Many small and fast-growing companies rely on Excel for managing inventory. A typical company can spend anywhere from 10 to 50 hours per month updating spreadsheets, and the majority (roughly 80%) have errors. Even so, the spreadsheets they've toiled with and "perfected" over the years are hard to stop using. While some legitimate Excel wizards are out there, it's not a long-term solution for a growth-focused company. Before selecting and implementing an ERP system, Excel may get the job done. However, there are inherent risks to using an application beyond its useful life as business requirements change and become more complex.
Risk of errors
Manually entered data is at a much higher risk of error than using an automated system. Whether it's just one employee or multiple, attempting to track inventory using one or more spreadsheets can create problems; inefficiency, keying/rekeying errors, and a lack of real-time updates. For example, suppose the process of inventory management is not reflecting what's on the shelves, what's on backorder, and lead times for incoming products. Unless the spreadsheet is rigorously updated, production, sales, and accounting will never be on the same page. Manually inputting data and updating a spreadsheet after the fact creates inaccurate data output, leading to backorders and selling out-of-stock items. Every time an employee hits 'save' on a spreadsheet, it's already outdated, with sales happening in real-time. This leads to employees and management lacking the actionable data and metrics they need to make inventory-related decisions. An ERP system with robust inventory management can automatically update stock levels whenever you send a PO, sell or ship a product, and receive a shipment inbound.
Lack of efficiency

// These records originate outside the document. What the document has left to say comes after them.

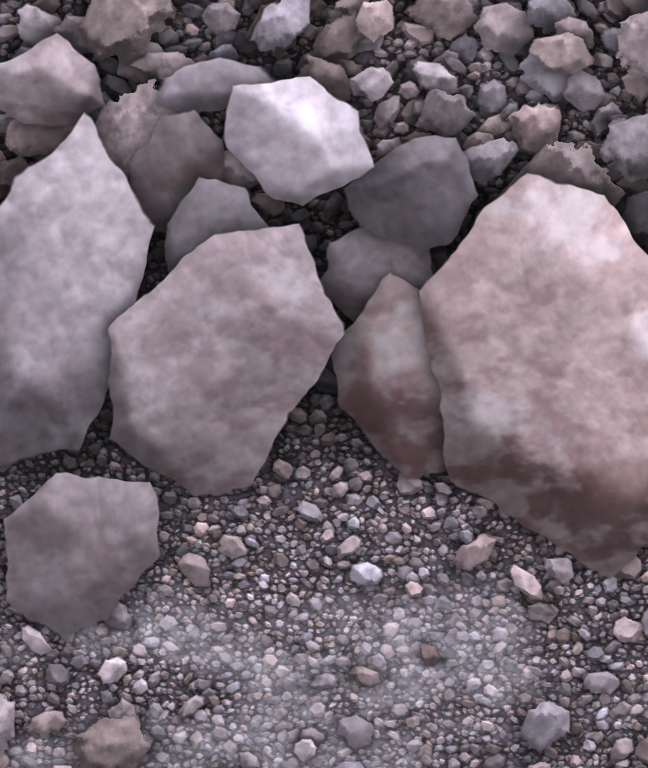
Give the GLSL for this texture, as a Shadertoy shader.

```glsl
// Rock pile: weathered boulders between loose rubble above and fine gravel below.
// Every stone is a chiselled convex solid made of random planes, lit from the sky.
// Gravel comes from jittered grids of stones, boulders from a short layout list.
#define SEED 3.0
#define FACETS 7
#define EDGE_SHARPNESS 18.0
#define AMBIENT 0.41
#define DIFFUSE 0.87
#define CREVICE 0.46
#define LIGHT normalize(vec3(0.2, 0.75, 0.63))
#define GREY vec3(0.595, 0.57, 0.64)
#define TAN vec3(0.63, 0.545, 0.56)
#define RUST vec3(0.37, 0.25, 0.27)
#define PALE vec3(0.79, 0.775, 0.84)
#define GAP vec3(0.36, 0.33, 0.375)

// Centre and half size, listed from back to front
const vec4 LAYOUT[12] = vec4[12](
    vec4(0.29, 0.89, 0.08, 0.03), vec4(0.06, 0.885, 0.075, 0.058),
    vec4(0.23, 0.785, 0.06, 0.09), vec4(0.28, 0.69, 0.065, 0.07),
    vec4(0.49, 0.63, 0.08, 0.07), vec4(0.535, 0.745, 0.085, 0.075),
    vec4(0.385, 0.815, 0.11, 0.08), vec4(0.06, 0.6, 0.125, 0.235),
    vec4(0.55, 0.5, 0.115, 0.135), vec4(0.755, 0.515, 0.185, 0.245),
    vec4(0.28, 0.525, 0.14, 0.195), vec4(0.1, 0.285, 0.11, 0.105));
// Turn, brightness and redness of each boulder
const vec3 LOOK[12] = vec3[12](
    vec3(0.1, 0.95, 0.1), vec3(-0.1, 1.1, 0.5), vec3(-0.3, 0.72, 0.5),
    vec3(0.2, 0.75, 0.2), vec3(-0.2, 0.78, 0.3), vec3(0.3, 0.7, 0.1),
    vec3(-0.25, 1.2, 0.1), vec3(-0.2, 1.0, 0.15), vec3(0.2, 0.82, 0.9),
    vec3(0.25, 1.08, 0.9), vec3(-0.6, 1.0, 0.5), vec3(0.1, 0.84, 0.4));

float hash(vec2 p) {
    vec3 q = fract(vec3(p.xyx) * 0.1031);
    q += dot(q, q.yzx + 33.33);
    return fract((q.x + q.y) * q.z);
}
float noise(vec2 p) {
    vec2 i = floor(p), f = fract(p);
    f = f * f * (3.0 - 2.0 * f);
    return mix(mix(hash(i), hash(i + vec2(1, 0)), f.x),
               mix(hash(i + vec2(0, 1)), hash(i + vec2(1, 1)), f.x), f.y);
}
// Layered noise, from soft (crease 0) to chipped (crease 1)
float fbm(vec2 p, float crease) {
    float sum = 0.0, amp = 0.53;
    for (int i = 0; i < 4; i++, amp *= 0.5) {
        float n = noise(p);
        sum += amp * mix(n, abs(2.0 * n - 1.0), crease);
        p = mat2(1.6, 1.2, -1.2, 1.6) * p + 7.3;
    }
    return sum;
}
mat2 turn(float a) { return mat2(cos(a), sin(a), -sin(a), cos(a)); }

// Unit stone: xyz is the blended facet normal, w the distance to the outline
vec4 stone(vec2 p, float seed) {
    vec2 tilt = 0.7 * (vec2(hash(vec2(seed, 51)), hash(vec2(seed, 77))) - 0.5);
    vec3 normal = vec3(-tilt, 1) * exp(-EDGE_SHARPNESS * (0.42 + dot(tilt, p)));
    float outline = -9.0;
    for (int i = 0; i < FACETS; i++) {
        float k = float(i), a = (k + 0.6 * hash(vec2(k, seed))) * 6.2832 / float(FACETS);
        vec2 dir = vec2(cos(a), sin(a));
        float e = dot(p, dir) - mix(0.8, 1.03, hash(vec2(k + 9.0, seed)));
        float slope = mix(0.5, 2.0, hash(vec2(k + 20.0, seed)));
        normal += normalize(vec3(dir * slope, 1)) * exp(EDGE_SHARPNESS * min(e, 0.2) * slope);
        outline = max(outline, e);
    }
    return vec4(normalize(normal), outline);
}
// Contact shadow around the stone, then its lit surface
void paint(inout vec3 col, vec3 normal, float d, float reach, vec3 albedo) {
    float wrap = 0.5 + 0.5 * dot(normal, LIGHT), soft = 0.0016;
    col *= 1.0 - CREVICE * exp(-max(d, 0.0) / reach);
    col = mix(albedo * (AMBIENT + DIFFUSE * wrap * wrap), col, smoothstep(-soft, soft, d));
}
// One grid of loose stones; density is given for the low and the high ground
void scatter(inout vec3 col, vec2 uv, float cells, vec2 density, float grain) {
    vec2 g = uv * cells;
    for (int n = 0; n < 9; n++) {
        vec2 cell = floor(g) + vec2(n % 3 - 1, 1 - n / 3), id = cell + cells * 3.0;
        vec2 centre = cell + 0.15 + 0.7 * vec2(hash(id + 11.0), hash(id + 23.0));
        float high = smoothstep(0.6, 0.75, centre.y / cells), warm = hash(id + 71.0);
        if (hash(id + SEED) > mix(density.x, density.y, high)) continue;
        vec2 size = mix(0.34, 0.75, hash(id + 37.0)) * vec2(1, mix(0.5, 0.95, hash(id + 41.0)));
        mat2 spin = turn(2.0 * hash(id + 53.0) - 1.0);
        vec2 q = (g - centre) * spin / size;
        if (dot(q, q) > 4.0) continue;
        vec4 s = stone(q + 0.35 * (grain - 0.5), 200.0 * hash(id + 67.0));
        vec3 albedo = mix(GREY, TAN, warm) * mix(0.72, 1.28, hash(id + 83.0));
        paint(col, vec3(spin * s.xy, s.z), s.w * size.y / cells, 0.14 / cells,
              albedo * (0.75 + 0.5 * grain));
    }
}
// Chipped relief, mottling, rust on the shaded sides and pale dust
vec3 weathered(vec2 uv, vec3 normal, float tone, float red, float seed) {
    vec2 p = uv + seed * 3.7, chip = p * 11.0 + 0.8 * fbm(p * 6.0, 0.0);
    float relief = fbm(chip, 1.0) - fbm(chip + 0.12 * LIGHT.xy, 1.0);
    vec3 c = mix(GREY, TAN, 0.2 + 0.7 * red) * tone * (1.0 + 0.6 * relief);
    c *= (0.83 + 0.34 * fbm(p * 9.0, 0.0)) * (0.87 + 0.26 * fbm(p * 70.0, 0.0));
    float stain = smoothstep(0.42, 0.58, fbm(p * vec2(17, 28), 0.0));
    c = mix(c, RUST, 0.65 * red * stain * (1.0 - 0.8 * smoothstep(-0.35, 0.3, normal.y)));
    float dust = smoothstep(0.48, 0.7, 0.6 * fbm(p * 8.0, 0.0) + 0.4 * fbm(p * 40.0, 0.0));
    return mix(c, PALE * tone, 0.45 * dust);
}

void mainImage(out vec4 fragColor, in vec2 fragCoord) {
    vec2 uv = fragCoord / iResolution.y;
    float grain = fbm(uv * 85.0, 0.0);
    vec3 col = GAP * (0.6 + 0.9 * grain);
    // Gravel from fine to coarse, dusted white on the low ground
    scatter(col, uv, 105.0, vec2(0.95, 0.8), grain);
    scatter(col, uv, 62.0, vec2(0.5, 0.8), grain);
    float dust = smoothstep(0.42, 0.68, fbm(uv * vec2(5, 10) + 2.0, 0.0)) * (0.5 + grain);
    col = mix(col, PALE, 0.4 * dust * (1.0 - smoothstep(0.15, 0.3, uv.y)));
    scatter(col, uv, 29.0, vec2(0.14, 0.85), grain);
    scatter(col, uv, 15.0, vec2(0.07, 0.8), grain);
    scatter(col, uv, 9.0, vec2(0.12, 0.35), grain);
    // Deep shade behind the boulders
    col *= mix(0.5, 1.0, smoothstep(0.12, 0.24, abs(uv.y - 0.57)));
    // Boulders with ragged outlines and ridges
    vec2 ragged = 0.03 * (vec2(fbm(uv * 14.0, 0.0), fbm(uv * 14.0 + 40.0, 0.0)) - 0.5);
    for (int i = 0; i < LAYOUT.length(); i++) {
        vec4 place = LAYOUT[i];
        mat2 spin = turn(LOOK[i].x);
        vec2 q = (uv + ragged - place.xy) * spin / place.zw;
        if (dot(q, q) > 6.0) continue;
        vec4 s = stone(q, float(i) + SEED);
        vec3 normal = vec3(spin * s.xy, s.z), albedo = GREY;
        float d = s.w * min(place.z, place.w);
        if (d < 0.01) albedo = weathered(uv, normal, LOOK[i].y, LOOK[i].z, float(i) + SEED);
        paint(col, normal, d, 0.014, albedo);
    }
    fragColor = vec4(clamp(col, 0.0, 1.0), 1);
}
```
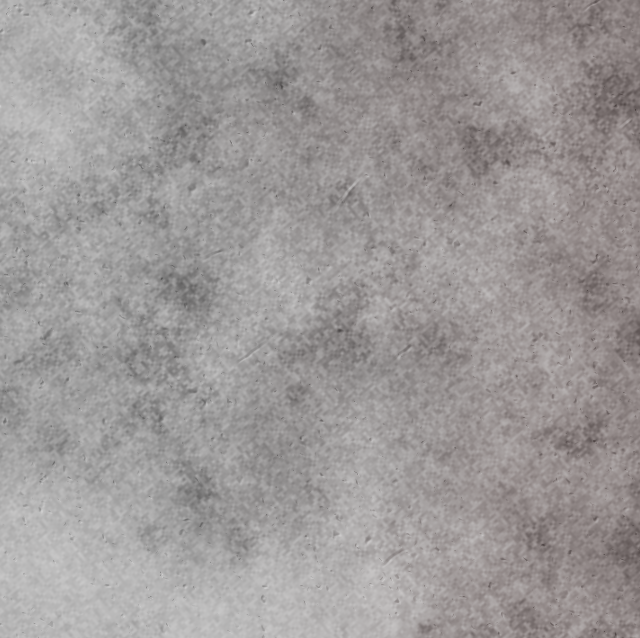
Give the GLSL for this texture, as a Shadertoy shader.

```glsl
// Weathered concrete: a pale, cool left and lower edge fades to a warm, dark right.
// Warped gradients set the broad tone; fractal stains, crumbly grain, clustered
// pits and a few diagonal scratches are layered on top.

const float MID_TONE = 0.622;
const float PALE_GAIN = 0.098;
const float SHADE_GAIN = 0.090;
const float CLOUD_GAIN = 0.21;
const float STAIN_GAIN = 0.075;
const float CRUMB_GAIN = 0.085;
const float GRAIN_GAIN = 0.21;
const float PIT_GAIN = 0.17;
const float GRAIN_CELLS = 205.0;
const int PIT_LAYERS = 4;
const int SCRATCHES = 7;
const vec3 COOL_TINT = vec3(0.002, 0.000, 0.000);
const vec3 WARM_TINT = vec3(0.027, -0.010, -0.013);

vec2 hash2(vec2 p) {
    vec3 q = fract(p.xyx * vec3(0.1031, 0.1030, 0.0973));
    q += dot(q, q.yzx + 33.33);
    return fract((q.xx + q.yz) * q.zy);
}

float noise(vec2 p) {
    vec2 i = floor(p), f = fract(p);
    f = f * f * (3.0 - 2.0 * f);
    float low = mix(hash2(i).x, hash2(i + vec2(1, 0)).x, f.x);
    float high = mix(hash2(i + vec2(0, 1)).x, hash2(i + vec2(1, 1)).x, f.x);
    return mix(low, high, f.y);
}

mat2 rotate(float a) {
    return mat2(cos(a), sin(a), -sin(a), cos(a));
}

float fbm(vec2 p) {
    float sum = 0.0, weight = 0.5;
    for (int i = 0; i < 5; i++) {
        sum += weight * noise(p);
        p = rotate(0.6) * p * 2.03 + 11.7;
        weight *= 0.55;
    }
    return sum * 0.94;
}

// Irregular pits, sparse on each grid layer, each kept inside its cell
float pits(vec2 p, float density) {
    float dark = 0.0, cells = 22.0;
    vec2 wobble = vec2(noise(p * 160.0), noise(p * 160.0 + 40.0)) - 0.5;
    for (int i = 0; i < PIT_LAYERS; i++) {
        vec2 g = p * cells + float(i) * 7.3;
        vec2 place = hash2(floor(g) + 19.0 * float(i));
        vec2 kind = hash2(floor(g) + 71.0 + 23.0 * float(i));
        vec2 q = fract(g) - 0.5 - (place - 0.5) * 0.4;
        q = rotate(-0.8 + 2.6 * (place.y - 0.5)) * (q + wobble * 0.007 * cells);
        q.y *= 1.1 + 0.7 * kind.y;
        float radius = 0.10 + 0.15 * kind.y * kind.y;
        float present = 1.0 - smoothstep(density * 0.8, density, kind.x);
        float blob = 1.0 - smoothstep(radius * 0.1, radius * 1.3, length(q));
        dark = max(dark, present * blob * (0.3 + 0.7 * place.x));
        cells *= 1.48;
    }
    return dark;
}

// Short slanted marks: positive is a bright scrape, negative a dark groove
float scratches(vec2 p) {
    float sum = 0.0;
    for (int i = 0; i < SCRATCHES; i++) {
        vec2 place = hash2(vec2(float(i) * 3.7 + 2.0, 8.0));
        vec2 kind = hash2(vec2(float(i) * 5.1 + 4.0, 31.0));
        vec2 q = rotate(-0.45 - 0.5 * kind.x) * (p - place);
        float halfLength = 0.015 + 0.025 * kind.y;
        q.y += (noise(p * 70.0) - 0.5) * 0.006;
        float along = 1.0 - smoothstep(halfLength * 0.4, halfLength, abs(q.x));
        along *= 0.4 + 0.6 * noise(p * 90.0 + 5.0);
        float groove = 1.0 - smoothstep(0.0006, 0.0038, abs(q.y));
        float lip = 1.0 - smoothstep(0.0004, 0.0028, abs(q.y + 0.0038));
        float bright = step(0.55, kind.x);
        sum += along * mix(lip * 0.5 - groove, groove - lip * 0.4, bright);
    }
    return clamp(sum, -1.0, 1.0);
}

void mainImage(out vec4 fragColor, in vec2 fragCoord) {
    vec2 uv = fragCoord / iResolution.xy;
    vec2 p = fragCoord / iResolution.y;

    // Broad light, with edges broken by warped noise
    vec2 warp = vec2(fbm(p * 5.0 + 3.0), fbm(p * 5.0 + 57.0)) - 0.48;
    vec2 w = uv + warp * 0.55;
    float left = 1.0 - smoothstep(0.0, 0.32, w.x);
    left *= mix(0.3, 1.0, smoothstep(0.10, 0.38, abs(uv.y - 0.48)));
    float bottom = 1.0 - smoothstep(0.05, 0.28, w.y);
    bottom *= 1.0 - smoothstep(0.55, 0.82, w.x);
    float pale = max(left, bottom);
    float shade = 0.85 * smoothstep(0.58, 1.05, w.x);
    shade += 0.45 * smoothstep(0.62, 1.0, w.y) * smoothstep(0.2, 0.6, w.x);
    float tone = MID_TONE + PALE_GAIN * pale - SHADE_GAIN * shade;

    // Cloudy mottling, darker ragged stains and small crumbs
    float rough = 1.0 - 0.6 * pale;
    tone += CLOUD_GAIN * rough * (fbm(p * 7.0 + 20.0) - 0.48);
    float stain = smoothstep(0.50, 0.70, fbm(p * 13.0 + 83.0));
    tone -= STAIN_GAIN * rough * stain;
    tone += CRUMB_GAIN * rough * (fbm(p * 52.0 + 31.0) - 0.48);

    // Grain at two sizes, coarser inside the stains
    vec2 slanted = rotate(-0.7) * p;
    slanted.y *= 1.15;
    float grain = 0.65 * noise(slanted * GRAIN_CELLS);
    grain += 0.35 * noise(rotate(0.9) * p * GRAIN_CELLS * 0.6 + 9.0) - 0.5;
    tone += GRAIN_GAIN * mix(0.3, 1.0, rough) * (0.85 + 0.4 * stain) * grain;

    // Clustered pits with a faint lit rim, then scratches
    float density = 0.07 + 0.22 * smoothstep(0.40, 0.68, fbm(p * 9.0 + 140.0));
    float pit = pits(p, density);
    float rim = max(pits(p + vec2(-0.003, 0.003), density) - pit, 0.0);
    tone += PIT_GAIN * (0.4 * rim - pit) + 0.14 * scratches(p);

    float warmth = smoothstep(0.2, 0.95, uv.x + warp.x * 0.3);
    warmth *= 1.0 - smoothstep(0.52, 0.76, tone) * 0.6;
    vec3 concrete = tone + mix(COOL_TINT, WARM_TINT, warmth);
    fragColor = vec4(clamp(concrete, 0.0, 1.0), 1.0);
}
```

The many hours spent entering, analyzing, and validating data in Excel and piecing together spreadsheets is not a productive use of time. Ultimately it wastes time fixing problems versus time focusing on more critical tasks. Although an inventory spreadsheet works for you now, there's little guarantee it will still work with an increase in customers, vendors, products, or warehouses. To review and establish re-order points and safety stock levels requires employing an Excel "wizard," which is a precarious position to be in. If (or when) that person leaves the company, their knowledge walks out the door too. Also, consider that as more millennials enter the workforce and employers look to higher younger talent, software automation and technology utilization expectations are much more significant. Suppose your business is excel-based or, worse, paper-based. In that case, it's going to be tough to retain top talent. Having a modern inventory management solution complemented with barcode scanning can track incoming and outgoing products while meeting employees' technology expectations.
Multiple users, locations, or sales channels
Most companies are selling products in different ways; a storefront, online, or by phone. Pulling all of this sales data into one cohesive place is a significant challenge using spreadsheets. Having multiple locations or warehouses increases the likelihood of errors further. There are online versions of Excel, but many still like to work and save spreadsheets locally on their PC. This means taking turns with a spreadsheet and sharing it back and forth. Trying to keep production, sales, and accounting on the same page that work in different places using an Excel workbook that is constantly being passed around and pieced together makes it difficult to promise sales and delivery times to customers. Managing inventory in Excel means remembering to track all transactions that may affect current levels manually. If anything is overlooked or not entered in a timely fashion, the stock won't be accurate. When errors do happen, it typically means increased costs or harmful delays. With an inventory management system, you can integrate with a POS system or eCommerce store and automatically track transfers between warehouse locations.
If you're in the cycle of spreadsheets, there are better and more efficient methods, which begin with understanding the benefits an ERP system can deliver. If you're feeling like your spreadsheet is balancing on a house of cards, and one large order or new customer could make it all tumble down, start considering your options. Empower Business Solutions has successfully helped many small and medium-sized businesses throughout its 30+ year history of implementing ERP software solutions. Contacting our team for a short, informal call can help determine whether your business is ready for a change.